• Exercise brief
Show the lines below where "module" occurs.

• Source material
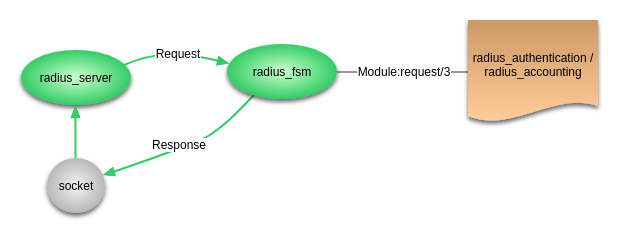
<!DOCTYPE html>
<html lang="en">
<head>
<meta charset="utf-8">
<title>RADIUS request flow</title>
<style>
:root {
  --paper: #ffffff;
  --ink: #000000;
  --flow: #33cc66;
  --call: #999999;
  --green-light: #ccffcc;
  --green-deep: #33cc66;
  --grey-light: #f2f2f2;
  --grey-deep: #b8b8b8;
  --module-top: #cc9966;
  --module-bottom: #ffcc99;
}
* { box-sizing: border-box; }
html, body { margin: 0; overflow: hidden; background: var(--paper); }
.diagram {
  position: relative;
  width: 618px;
  height: 233px;
  overflow: hidden;
  color: var(--ink);
  font: 12px/14px "Liberation Sans", Arial, sans-serif;
}
.shapes { position: absolute; inset: 0; display: block; }
.flow { fill: none; stroke: var(--flow); stroke-width: 2; }
.call { stroke: var(--call); stroke-width: 2; }
.arrowhead { fill: var(--flow); }
.node, .label {
  position: absolute;
  display: flex;
  align-items: center;
  justify-content: center;
  text-align: center;
  white-space: nowrap;
}
.label { height: 14px; background: var(--paper); }
.server { left: 21px; top: 50px; width: 110px; height: 55px; }
.fsm { left: 227px; top: 44px; width: 110px; height: 55px; }
.socket { left: 47px; top: 158px; width: 58px; height: 55px; }
.module { left: 468px; top: 20px; width: 130px; height: 90px; }
.request { left: 155px; top: 47px; width: 46px; }
.response { left: 151px; top: 138px; width: 56px; }
.module-call { left: 357px; top: 65px; width: 94px; }
</style>
</head>
<body>
<main class="diagram">
  <svg class="shapes" width="618" height="233" viewBox="0 0 618 233" aria-hidden="true">
    <defs>
      <radialGradient id="green">
        <stop offset="0" stop-color="var(--green-light)"/>
        <stop offset="1" stop-color="var(--green-deep)"/>
      </radialGradient>
      <radialGradient id="grey">
        <stop offset="0" stop-color="var(--grey-light)"/>
        <stop offset="1" stop-color="var(--grey-deep)"/>
      </radialGradient>
      <linearGradient id="sand" x2="0" y2="1">
        <stop offset="0" stop-color="var(--module-top)"/>
        <stop offset="1" stop-color="var(--module-bottom)"/>
      </linearGradient>
      <filter id="shadow" x="-20%" y="-20%" width="140%" height="150%">
        <feDropShadow dx="0" dy="3" stdDeviation="2" flood-color="#000" flood-opacity=".6"/>
      </filter>
      <path id="arrow" class="arrowhead" d="M0 0L-12 -5V5Z"/>
    </defs>
    <g class="connectors">
      <path class="flow" d="M124 65C154 52 178 51 219 61"/>
      <path class="flow" d="M254 95C235 115 222 128 205 138C180 149 148 160 113 172"/>
      <path class="flow" d="M75.5 159V117"/>
      <line class="call" x1="337" y1="72" x2="468" y2="72"/>
      <use href="#arrow" transform="translate(229 63.5) rotate(14)"/>
      <use href="#arrow" transform="translate(103 175) rotate(163)"/>
      <use href="#arrow" transform="translate(75.5 106) rotate(-90)"/>
    </g>
    <g class="node-shapes" filter="url(#shadow)">
      <ellipse cx="76" cy="77.5" rx="55" ry="27.5" fill="url(#green)"/>
      <ellipse cx="282" cy="71.5" rx="55" ry="27.5" fill="url(#green)"/>
      <ellipse cx="76" cy="185.5" rx="29" ry="27.5" fill="url(#grey)"/>
      <path d="M468 20H598V106C554 91 512 134 468 116Z" fill="url(#sand)"/>
    </g>
    <use href="#arrow" transform="translate(229 63.5) rotate(14)"/>
    <use href="#arrow" transform="translate(103 175) rotate(163)"/>
    <use href="#arrow" transform="translate(75.5 106) rotate(-90)"/>
  </svg>

  <div class="node server">radius_server</div>
  <div class="node fsm">radius_fsm</div>
  <div class="node socket">socket</div>
  <div class="node module">radius_authentication /<br>radius_accounting</div>

  <div class="label request">Request</div>
  <div class="label response">Response</div>
  <div class="label module-call">Module:request/3</div>
</main>
</body>
</html>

• Answer to this exercise
  --module-top: #cc9966;
  --module-bottom: #ffcc99;
.module { left: 468px; top: 20px; width: 130px; height: 90px; }
.module-call { left: 357px; top: 65px; width: 94px; }
        <stop offset="0" stop-color="var(--module-top)"/>
        <stop offset="1" stop-color="var(--module-bottom)"/>
  <div class="node module">radius_authentication /<br>radius_accounting</div>
  <div class="label module-call">Module:request/3</div>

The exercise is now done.